So, what do my minimalist ways say about fueling?
- Take It “Old School”: I’m passionate about getting to the finish line “au naturelle.” I want the challenge of finishing with the fuel I’ve got stored in my body. I like the idea that me and the guy Steve’s podcast is named after don’t stop for gels.
- Be Purposeful: I believe the long run serves a few purposes. First, it builds endurance. Second, it depletes our glycogen stores so that our body stores more for the next long run. Third, it teaches our body to burn fat once we’ve depleted those glycogen stores. Guess what happens if you feed your body a gel during a long run? It doesn’t learn how to switch to fat!
- Let Real Heroes Do the Hero Work: My heroes are glycogen & fat. This dynamic duo has a relationship. Glycogen fights fatigue to the 20-22 mile mark—and tags fat to stave off fatigue’s partner: total exhaustion. We want to get good at burning fat! What happens when you use a fake gel or bar hero? They get between the critical tag that happens between glycogen and fat and the battle gets messy. You see, those fakers are just not the long-lasting, stable source of fuel that fat is. Using them leads to…
- Yo-Yo Ma Ma!: You’re body is running out of glycogen, it’s getting ready to switch to fat and then a gel gets thrown into the mix. Now what? You’re blood sugar levels spike and then DROP. Now you’re worse off than you were before you took the gel. I guess you shoulda just let fat take over.
- A Marathon Is No Place for Change: So now maybe you’re thinking this all makes pretty good sense but there’s no way you won’t eat something during a marathon. My advice? If it got you to 20 miles, it’ll get you to 26.2—especially when you consider the fact that the taper will supply you with more glycogen than you had on any of your long runs.
Prove It Mr. Smarty Pants

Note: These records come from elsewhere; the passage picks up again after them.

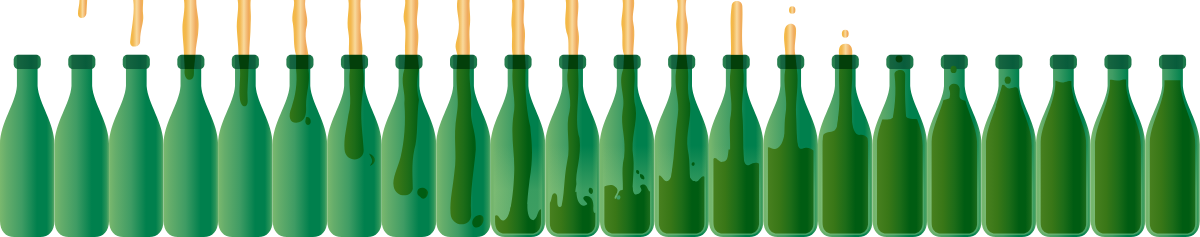
<!DOCTYPE html>
<html lang="en">
<head>
<meta charset="utf-8">
<title>Bottle filling sequence</title>
<style>
:root{
  --paper:#ffffff;
  --glass-light:#7ab86e; --glass-mid:#3f9c64; --glass-deep:#00804d; --glass-edge:#2b955a;
  --cap-light:#2a8050; --cap-deep:#0e6e46; --neck-shade:#003d2a;
  --drink-light:#48801f; --drink-mid:#1d6c18; --drink-deep:#005c12; --mouth:#033f0a;
  --pour-edge:#f4b93f; --pour-shine:#f9d99c; --pour-deep:#f0aa5e;
}
html,body{margin:0;background:var(--paper);overflow:hidden}
.sequence{display:block;width:1200px;height:237px}
.glass{fill:url(#glass)}
.cap{fill:url(#cap)}
.neck-shade{fill:var(--neck-shade);opacity:.36}
.rim{fill:url(#rim)}
.drink{fill:url(#drink)}
.pool{fill:url(#drink);clip-path:url(#interior)}
.mouth{fill:var(--mouth)}
.pour{fill:url(#pour)}
</style>
</head>
<body>
<svg class="sequence" viewBox="0 0 1568 309" preserveAspectRatio="none" role="img" aria-label="Green bottle filling in twenty-two steps">
<defs>
  <linearGradient id="glass">
    <stop offset="0" stop-color="var(--glass-light)"/><stop offset=".12" stop-color="#65ad6b"/><stop offset=".4" stop-color="var(--glass-mid)"/>
    <stop offset=".68" stop-color="var(--glass-deep)"/><stop offset=".86" stop-color="var(--glass-deep)"/><stop offset=".95" stop-color="var(--glass-edge)"/><stop offset="1" stop-color="#62ab69"/>
  </linearGradient>
  <linearGradient id="cap"><stop offset="0" stop-color="var(--cap-light)"/><stop offset=".65" stop-color="var(--cap-deep)"/><stop offset="1" stop-color="#1f7b4c"/></linearGradient>
  <linearGradient id="drink" gradientUnits="userSpaceOnUse" x1="-30" y1="0" x2="30" y2="0">
    <stop offset="0" stop-color="var(--drink-light)"/><stop offset=".25" stop-color="#397717"/><stop offset=".5" stop-color="var(--drink-mid)"/><stop offset=".72" stop-color="var(--drink-deep)"/><stop offset=".86" stop-color="var(--drink-deep)"/><stop offset="1" stop-color="#1d6d1d"/>
  </linearGradient>
  <linearGradient id="pour"><stop offset="0" stop-color="var(--pour-edge)"/><stop offset=".22" stop-color="#f3b850"/><stop offset=".5" stop-color="var(--pour-shine)"/><stop offset=".82" stop-color="var(--pour-deep)"/><stop offset="1" stop-color="#f3b64e"/></linearGradient>
  <linearGradient id="rim" x2="0" y2="1"><stop offset="0" stop-color="#8fc77d" stop-opacity="0"/><stop offset=".5" stop-color="#8fc77d" stop-opacity=".4"/><stop offset="1" stop-color="#7fbd78" stop-opacity=".5"/></linearGradient>
  <clipPath id="interior"><path d="M-10.5 90V110C-12 138-30 162-30 190V289C-30 299-25 304.500-17 304.500H17C25 304.500 30 299 30 289V190C30 162 12 138 10.500 110V90Z"/></clipPath>
  <g id="bottle">
    <path class="glass" d="M-13.500 80V112C-15 135-35.600 160-35.600 188V288C-35.600 301-28 309-17 309H17C28 309 35.600 301 35.600 288V188C35.600 160 15 135 13.500 112V80Z"/>
    <rect class="cap" x="-17.700" y="71.500" width="35.400" height="18.500" rx="6"/>
    <rect class="neck-shade" x="-13.500" y="71.500" width="27" height="18.500"/>
  </g>
  <g id="bottle-rimmed">
    <use href="#bottle"/>
    <path class="rim" d="M-32 190V290C-32 301-26 306.500-17 306.500H17C26 306.500 32 301 32 290V190Z"/>
  </g>
</defs>

<g id="empty">
  <use href="#bottle" x="35.600"/>
  <g transform="translate(106.900)"><use href="#bottle"/>
    <path class="pour" d="M-3 0C-3 6-5 12-5 18C-5 26 5 25 6 18L7 0Z"/></g>
  <g transform="translate(178.100)"><use href="#bottle"/>
    <path class="pour" d="M-4 0C-2 15-5 30-8 54C-9 64 5 62 5 54C5 38 10 30 9 20C8 12 9 6 9 0Z"/></g>
</g>

<g id="first-pour">
  <g transform="translate(249.400)"><use href="#bottle"/>
    <path class="pour" d="M-9 0C-7 12-11 26-11 36C-11 50-9 60-9 72H6C6 60 10 48 10 36C11 24 7 14 7 0Z"/>
    <path class="mouth" d="M-9 71.500H6L4 90H-8Z"/>
    <path class="drink" d="M-8 90C-9 95-8 104-2 104C4 104 4 98 4 94V90Z"/></g>
  <g transform="translate(320.600)"><use href="#bottle"/>
    <path class="pour" d="M-10 0C-8 12-12 25-11 40C-10 55-9 60-9 72H5C5 60 7 45 7 30C8 18 6 10 7 0Z"/>
    <path class="mouth" d="M-9 71.500H5L4 90H-7Z"/>
    <path class="drink" d="M-7 90C-6 105-9 115-7 130C-5 142 4 141 3 130C2 118 4 105 4 90Z"/></g>
  <g transform="translate(391.900)"><use href="#bottle"/>
    <path class="pour" d="M-8 0C-6 10-12 18-9 32C-7 48-9 58-5 72H11C10 60 6 52 8 38C13 24 5 14 7 0Z"/>
    <path class="mouth" d="M-5 71.500H11V90H-5Z"/>
    <path class="drink" d="M-5 90C-3 110-6 125-11 140C-16 152-13 160-5 160C6 160 9 150 8 138C8 120 14 108 11 90ZM8 153C12 151 15 156 14 160C12 165 7 163 7 158Z"/></g>
  <g transform="translate(463.200)"><use href="#bottle"/>
    <path class="pour" d="M-8 0C-6 12-11 25-8 42C-6 55-8 60-7 72H10C12 60 7 45 8 32C10 20 7 12 8 0Z"/>
    <path class="mouth" d="M-7 71.500H10L11 90H-6Z"/>
    <path class="drink" d="M-6 90C-9 112-2 130-8 150C-11 170-14 180-13 195C-12 212 12 212 12 196C11 176 8 160 9 140C10 120 14 108 11 90ZM19 200C30 204 28 214 20 216C26 210 22 206 19 200Z"/></g>
  <g transform="translate(534.400)"><use href="#bottle"/>
    <path class="pour" d="M-5 0C-4 10-9 18-6 30C-3 42-6 55-5 72H11C11 60 14 48 11 36C9 22 13 12 12 0Z"/>
    <path class="mouth" d="M-5 71.500H11L13 90H-6Z"/>
    <path class="drink" d="M-6 90C-12 108-4 120-6 135C-4 160-6 185-11 205C-15 220-22 232-20 243C-17 258 3 258 5 246C5 230 3 215 7 195C12 180 10 150 13 130C9 112 11 100 13 90ZM11 249C13 242 24 244 25 251C24 259 18 261 15 257C13 255 10 254 11 249Z"/></g>
  <g transform="translate(605.700)"><use href="#bottle"/>
    <path class="pour" d="M-8 0C-10 12-6 22-6 32C-6 48-12 56-10 64L-8 72H8C9 58 7 48 8 36C10 22 7 12 8 0Z"/>
    <path class="mouth" d="M-8 71.500H8V90H-9Z"/>
    <path class="drink" d="M-9 90C-10 120-5 130-9 150C-14 180-8 200-12 225C-14 245-18 260-17 278C-16 297 10 297 10 280C8 250 14 220 16 195C17 170 8 160 10 140C11 120 7 110 8 90ZM14 284C18 279 26 279 26 285C27 292 20 299 14 296C10 293 11 287 14 284Z"/></g>
</g>

<g id="filling">
  <g transform="translate(676.900)"><use href="#bottle-rimmed"/>
    <path class="pour" d="M-8 0C-6 12-10 24-8 38C-7 52-9 58-7 72H9C7 58 11 48 8 34C6 22 9 12 8 0Z"/>
    <path class="mouth" d="M-7 71.500H9L10 90H-7Z"/>
    <path class="drink" d="M-7 90C-9 115-2 130-6 150C-10 180-4 200-5 225C-6 255-10 275-14 290H14C10 280 12 260 15 235C21 200 17 180 16 165C10 140 9 110 10 90Z"/>
    <path class="pool" d="M-31 282C-25 276-24 290-18 287C-13 285-11 276-9 268L12 266C12 280 15 287 20 287C26 286 25 272 31 273V306H-31Z"/></g>
  <g transform="translate(748.200)"><use href="#bottle-rimmed"/>
    <path class="pour" d="M-9 0C-7 12-12 26-8 42C-4 52-6 60-5 72H7C7 60 10 52 7 38C5 24 9 12 7 0Z"/>
    <path class="mouth" d="M-5 71.500H7V90H-6Z"/>
    <path class="drink" d="M-6 90C-10 112 0 125-4 145C-10 165-2 190-7 210C-12 235-10 255-16 275H8C2 260 3 250 5 240C3 225 12 205 9 180C2 155 10 130 7 90ZM22 245C27 244 28 251 25 253C21 252 20 248 22 245Z"/>
    <path class="pool" d="M-31 266C-26 262-29 252-23 252C-17 254-23 268-17 270C-12 270-11 262-10 255L5 250C5 264 12 271 18 267C23 265 9 260 16 256C24 254 28 262 27 271C27 279 29 278 31 277V306H-31Z"/></g>
  <g transform="translate(819.500)"><use href="#bottle-rimmed"/>
    <path class="pour" d="M-6 0C-4 12-9 26-7 36C-5 50-8 60-4 72H8C8 58 11 44 8 30C6 18 10 12 9 0Z"/>
    <path class="mouth" d="M-4 71.500H8L9 90H-5Z"/>
    <path class="drink" d="M-5 90C-13 110-1 125-6 145C-9 165-1 180-4 205C-9 225-3 240-7 262H8C5 245 10 225 8 205C4 180 14 160 11 140C6 120 12 105 9 90ZM12 222C15 220 17 225 15 227C12 227 11 224 12 222ZM17 227C21 227 24 232 22 234C18 234 16 231 17 227Z"/>
    <path class="pool" d="M-31 244C-26 241-20 240-16 243C-7 249-19 256-16 259C-13 261-12 248-8 248L7 244C8 256 12 254 16 252C23 246 13 244 19 241C27 238 26 250 31 250V306H-31Z"/>
    <path d="M-13 256C-10 252-7 257-10 260C-14 261-15 258-13 256Z" fill="var(--glass-mid)"/></g>
  <g transform="translate(890.700)"><use href="#bottle-rimmed"/>
    <path class="pour" d="M-6 0C-3 12-8 24-7 36C-6 50-4 56-5 72H6C5 58 9 44 8 32C6 20 4 12 6 0Z"/>
    <path class="mouth" d="M-5 71.500H6L8 90H-7Z"/>
    <path class="drink" d="M-7 90C-11 115-2 130-5 150C-9 175-9 200-13 225L-15 245H13C9 230 12 215 8 195C5 175 13 155 11 135C6 115 10 105 8 90ZM14 212C17 210 18 214 16 216C13 217 12 214 14 212Z"/>
    <path class="pool" d="M-31 230C-26 225-25 238-18 236C-13 233-13 226-12 220L9 215C8 228 12 236 17 236C23 240 25 226 31 231V306H-31Z"/></g>
  <g transform="translate(962)"><use href="#bottle-rimmed"/>
    <path class="pour" d="M-6 8C-6-1 8-1 8 8C9 30 6 45 9 72H-7C-6 50-9 30-6 8Z"/>
    <path class="mouth" d="M-7 71.500H9V90H-7Z"/>
    <path class="drink" d="M-7 90C-11 115-4 130-7 150C-11 170-5 185-10 220H11C8 195 10 170 8 150C6 130 12 110 9 90Z"/>
    <path class="pool" d="M-31 208C-26 202-24 212-18 211C-11 211-11 204-10 195L9 195C9 212 12 217 17 215C23 212 26 211 31 214V306H-31Z"/></g>
  <g transform="translate(1033.200)"><use href="#bottle-rimmed"/>
    <path class="pour" d="M-8 40C-7 28 8 28 7 40C7 52 4 58 6 72H-7C-7 60-10 52-8 40Z"/>
    <ellipse class="pour" cx="2" cy="13" rx="4.200" ry="5"/>
    <path class="mouth" d="M-7 71.500H6L8 90H-7Z"/>
    <path class="drink" d="M-7 90C-11 110-3 130-7 150C-9 165-7 180-11 200H11C7 180 8 165 7 150C6 130 11 110 8 90Z"/>
    <path class="pool" d="M-31 192C-25 191-24 197-17 193C-11 189-10 182-8 175L7 175C8 188 10 195 15 194C22 191 25 193 31 197V306H-31Z"/></g>
  <g transform="translate(1104.500)"><use href="#bottle-rimmed"/>
    <path class="pour" d="M-8 72C-9 64-8 57 0 57C8 56 10 64 9 72Z"/>
    <ellipse class="pour" cx="0" cy="44" rx="4.500" ry="5.200"/>
    <path class="mouth" d="M-8 71.500H9V90H-8Z"/>
    <path class="drink" d="M-8 90C-9 110-6 130-9 150L-12 178H12C7 165 10 150 8 135C7 120 10 105 9 90Z"/>
    <path class="pool" d="M-31 178C-26 171-20 173-14 170C-10 167-10 160-9 152L8 152C9 168 13 176 18 176C23 175 26 176 31 182V306H-31Z"/></g>
</g>

<g id="settling">
  <g transform="translate(1175.800)"><use href="#bottle-rimmed"/>
    <circle class="mouth" cx="-1" cy="77" r="4.500"/>
    <path class="drink" d="M-7 97C-7 90 7 89 7 97C7 112 6 125 9 162H-11C-7 145-4 120-7 97Z"/>
    <path class="pool" d="M-31 156C-22 154-14 158-10 154L8 152C12 157 20 154 31 157V306H-31Z"/></g>
  <g transform="translate(1247)"><use href="#bottle-rimmed"/>
    <ellipse class="drink" cx="-1" cy="90.500" rx="4" ry="4.800"/>
    <path class="drink" d="M-7 116C-8 108 5 106 7 115C7 122 6 126 8 136H-9C-6 128-4 122-7 116Z"/>
    <path class="pool" d="M-31 131C-15 131-12 130-6 128L6 126C10 133 20 131 31 133V306H-31Z"/></g>
  <g transform="translate(1318.300)"><use href="#bottle-rimmed"/>
    <ellipse class="drink" cx="-1.500" cy="104.500" rx="4" ry="4.700"/>
    <path class="drink" d="M-9 111C-5 108-4 117 2 115C7 114 10 112 12 116L16 138H-17C-14 128-11 120-9 111Z"/>
    <path class="pool" d="M-31 130H31V306H-31Z"/></g>
</g>

<g id="full">
  <g transform="translate(1389.500)"><use href="#bottle-rimmed"/>
    <path class="pool" d="M-12 105C-6 106-3 109 2 107C6 106 8 105 12 106V110H31V306H-31V110H-12Z"/></g>
  <g transform="translate(1460.800)"><use href="#bottle-rimmed"/>
    <path class="pool" d="M-12 104C-6 104-3 105 2 105C6 104 8 103 12 104V110H31V306H-31V110H-12Z"/></g>
  <g transform="translate(1532.100)"><use href="#bottle-rimmed"/>
    <path class="pool" d="M-31 104.500H31V306H-31Z"/></g>
</g>
</svg>
</body>
</html>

It would be easy for me to just tell you to do this and not back it up wouldn’t it? Ok, I will! First, let me enlist some professional help from famed running coach Greg McMillan (from the article where I first heard about low/no fueling):

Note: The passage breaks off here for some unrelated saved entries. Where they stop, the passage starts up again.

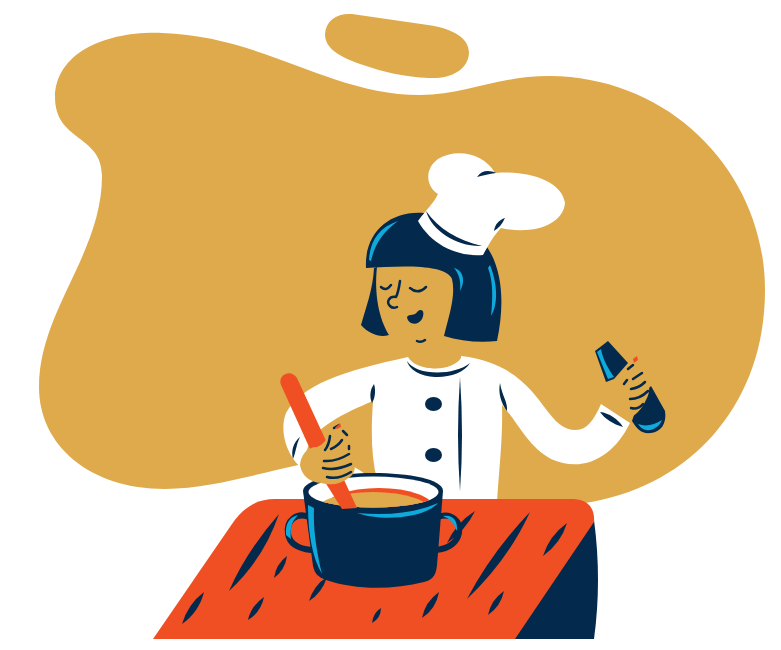
<!DOCTYPE html>
<html lang="en">
<head>
<meta charset="utf-8">
<title>Chef stirring a pot</title>
<style>
:root{--gold:#dfaa4b;--navy:#03294d;--orange:#f04f23;--cyan:#0fa9dc;--white:#fff}
html,body{margin:0;background:var(--white);overflow:hidden}
svg{display:block;width:781px;height:650px}
.gold{fill:var(--gold)}
.navy{fill:var(--navy)}
.orange{fill:var(--orange)}
.cyan{fill:var(--cyan)}
.white{fill:var(--white)}
.line{fill:none;stroke:var(--navy);stroke-width:2.5;stroke-linecap:round;stroke-linejoin:round}
</style>
</head>
<body>
<svg viewBox="0 0 781 650" role="img" aria-label="A chef stirs a pot on a table and holds a pepper mill">
  <g id="backdrop" class="gold">
    <path d="M55 97C56 53 105 31 162 33C263 36 331 95 420 95C466 95 496 76 550 76C672 77 765 174 765 290C765 405 690 487 585 503L500 512L372 480C350 459 329 458 303 464C256 474 212 488 165 489C89 489 39 445 39 387C39 311 102 254 102 176C102 134 55 142 55 97Z"/>
    <path d="M325 34C326 20 337 13 352 14L428 25C455 29 469 39 469 53C468 70 451 79 429 78C405 77 383 72 360 64C338 56 325 48 325 34Z"/>
  </g>

  <g id="jacket">
    <path class="white" d="M408 357C343 371 301 385 286 413C280 428 284 451 300 467L308 447C314 428 344 413 373 401C371 430 371 455 377 480L440 502H497C499 470 503 437 502 405C517 421 528 447 551 459C584 474 614 456 630 423L601 404C594 420 587 430 576 430C541 430 544 366 461 356C452 372 416 372 408 357Z"/>
    <g class="navy">
      <path d="M407 361C416 376 454 376 470 363C459 382 413 382 407 361Z"/>
      <path d="M460 377Q464 435 460 491Q456 435 460 377Z"/>
      <path d="M374 384C369 391 370 399 372 403C375 398 376 391 374 384Z"/>
      <path d="M500 383C498 393 501 403 507 411C508 402 502 396 500 383Z"/>
      <ellipse cx="433.500" cy="404" rx="8.500" ry="7"/>
      <ellipse cx="433.500" cy="455" rx="8.500" ry="7"/>
      <path d="M300 437C293 443 291 451 293 459C296 452 296 445 300 437Z"/>
      <path d="M600 412C609 413 618 419 623 427C613 424 605 419 600 412Z"/>
    </g>
  </g>

  <g id="head">
    <path class="gold" d="M376 265H452L447 330C456 336 462 345 461 358C452 372 418 372 410 357L412 344C398 344 388 338 384 330Z"/>
    <g id="hair">
      <path class="navy" d="M366 268C364 232 391 210 424 213L487 247C504 272 504 308 497 341C479 343 460 341 444 336C449 315 456 296 452 279C446 263 397 266 366 268Z"/>
      <path class="navy" d="M374 268C373 289 366 307 361 325C369 334 380 338 389 335C379 319 374 294 377 267Z"/>
      <path class="cyan" d="M369 260C370 240 380 227 398 221C382 233 375 244 371 261Z"/>
      <path class="cyan" d="M490 265C498 285 498 305 491 316C493 297 493 281 488 268Z"/>
      <path class="cyan" d="M454 268C463 270 466 281 460 291C461 281 459 274 454 268Z"/>
    </g>
    <g id="face">
      <path class="line" d="M381 287Q386 292 391 285M410 288Q418 295 426 287"/>
      <path class="line" d="M400 281C399 288 398 293 396 297C389 296 386 302 390 306Q393 309 397 307"/>
      <path class="line" d="M417 341Q421 343 425 340"/>
      <path class="navy" d="M407 317C410 313 414 317 418 311C423 308 425 313 422 319C418 326 408 325 407 317Z"/>
    </g>
    <g id="hat">
      <path class="white" d="M418 221C426 210 434 203 438 194C426 187 424 169 438 159C456 148 484 153 495 173C528 170 562 181 565 203C563 225 533 235 501 228C494 235 489 244 483 255C456 257 431 244 418 221Z"/>
      <path class="navy" d="M426 211C439 229 457 240 482 246C457 247 432 231 426 211Z"/>
      <path class="navy" d="M477 177C482 170 489 170 496 173C489 174 484 175 477 177Z"/>
      <path class="navy" d="M494 231C495 224 499 220 505 218C502 224 499 228 494 231Z"/>
    </g>
  </g>

  <g id="pepper-mill">
    <path class="navy" d="M595 351L608 341L628 363L614 379L606 382Z"/>
    <path class="navy" d="M651 386L665 411C667 423 661 432 651 433C641 434 637 429 632 421L640 397Z"/>
    <path class="cyan" d="M597 352L601 349C603 360 608 368 614 377L608 379Z"/>
    <path class="cyan" d="M638 424C646 427 654 425 662 420C658 430 645 435 638 424Z"/>
    <path class="gold" d="M607 405C616 400 617 385 623 376C630 365 642 365 645 377C651 384 650 393 646 400C641 411 635 415 628 419Z"/>
    <path class="line" stroke-width="2" d="M628 369L633 365M633 379L642 373M631 389Q639 388 645 382M630 399Q640 399 648 391M631 408Q638 410 643 404M624 384L627 380"/>
    <path class="orange" d="M633 359L637 356L638 360L634 363Z"/>
  </g>

  <g id="table">
    <path class="navy" d="M590 518L594 520Q602 580 594 639H513Z"/>
    <path class="orange" d="M153 639L232 524C243 508 256 499 275 499H574C588 500 595 508 594 522L515 639Z"/>
    <g id="wood-grain" class="navy">
      <path d="M279 514Q263 560 229 591Q246 552 279 514Z"/>
      <path d="M204 592Q199 612 182 624Q188 604 204 592Z"/>
      <path d="M287 556Q285 570 274 578Q276 564 287 556Z"/>
      <path d="M264 597Q261 612 248 620Q251 606 264 597Z"/>
      <path d="M327 577Q322 593 309 601Q314 585 327 577Z"/>
      <path d="M381 608Q381 618 372 623Q373 613 381 608Z"/>
      <path d="M439 592Q436 609 422 618Q425 602 439 592Z"/>
      <path d="M475 511Q466 530 447 543Q456 523 475 511Z"/>
      <path d="M530 512Q508 560 467 599Q491 553 530 512Z"/>
      <path d="M567 523Q561 543 543 556Q549 536 567 523Z"/>
      <path d="M504 591Q501 606 488 615Q491 600 504 591Z"/>
    </g>
  </g>

  <g id="pot">
    <path class="line" style="stroke-width:6" d="M309 517C297 512 286 520 288 534C290 546 302 549 311 550M438 517C451 512 461 521 459 533C456 546 445 549 436 550"/>
    <path class="cyan" d="M286 535C285 523 290 517 298 515C291 522 290 529 291 539Z"/>
    <path class="cyan" d="M443 516C453 514 458 521 457 531C453 522 450 519 443 516Z"/>
    <path class="navy" d="M303 491C304 467 443 467 443 491L437 565C436 577 431 580 424 582C392 590 355 590 326 580C318 577 315 574 313 566Z"/>
    <ellipse class="white" cx="373.500" cy="492" rx="65" ry="15.500"/>
    <clipPath id="pot-opening"><ellipse cx="373.500" cy="492" rx="65" ry="15.500"/></clipPath>
    <g clip-path="url(#pot-opening)">
      <ellipse class="orange" cx="379" cy="509" rx="56" ry="21"/>
      <ellipse class="gold" cx="373" cy="513" rx="60" ry="21"/>
    </g>
    <path class="cyan" d="M308 505L314 508C313 531 317 553 322 574C312 557 308 532 308 505Z"/>
    <path class="cyan" d="M357 513C388 516 415 513 438 503C425 518 382 522 357 513Z"/>
  </g>

  <g id="stirring-hand">
    <path class="orange" d="M281 385C277 375 291 368 297 378L357 508L342 509L325 482Z"/>
    <path class="gold" d="M300 465C301 455 307 447 317 447C326 444 328 433 339 427C346 427 348 434 344 440C352 446 353 453 352 459C356 464 356 473 350 477C341 484 332 486 321 483C309 482 302 476 300 465Z"/>
    <path class="line" d="M325 450Q329 445 330 436M334 428L339 425M343 431L347 435M331 449Q338 446 342 440M324 461Q336 462 349 454M323 468Q336 471 351 464M327 477Q338 480 351 472M349 446V449"/>
    <path class="orange" d="M335 428L340 423L341 427L337 429Z"/>
  </g>
</svg>
</body>
</html>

Any carbohydrates ingested will be used by the body for fuel, and we don’t want this. We want to deny the body carbohydrates in these runs so that the muscles will become better at sparing the carbohydrate stores, more efficient at burning fat and used to running with lowered blood glucose levels. Now, many people think I’m crazy when I say this, but it works. It takes time to get adjusted to it if you have always been carbing up before and during your long runs, but with time and practice you can do it.
And here’s my own testimonial:
- Fueling: I ran six marathons. I finished at almost exactly four hours at each of them except one. My personal best was a 3:42 and was run on what is called “the flattest course in Canada.”
- No-Fueling: I ran a 3:38 (a new PB) on May 20th on the hardest, hilliest course I’ve ever run a marathon on. Of course, I also changed form/technique, shoes and how I trained for that marathon too—but those are discussions for another day.
Words of Caution
Even though I believe strongly in the no-fueling approach, it would be irresponsible for me to tell you to immediately stop fueling on long runs. If you currently fuel on long runs, please adopt this approach very gradually so your body can adapt.
The last and, for some of you, best enticement I might be able to give to do long runs sans-fuel is this: You will lose more weight. That 100 or so calories you ingest in a gel is 100 calories you could have burned from that bulge around your middle. I know people who eat three or four gels during one long run (I used to be one of them).
You do the math.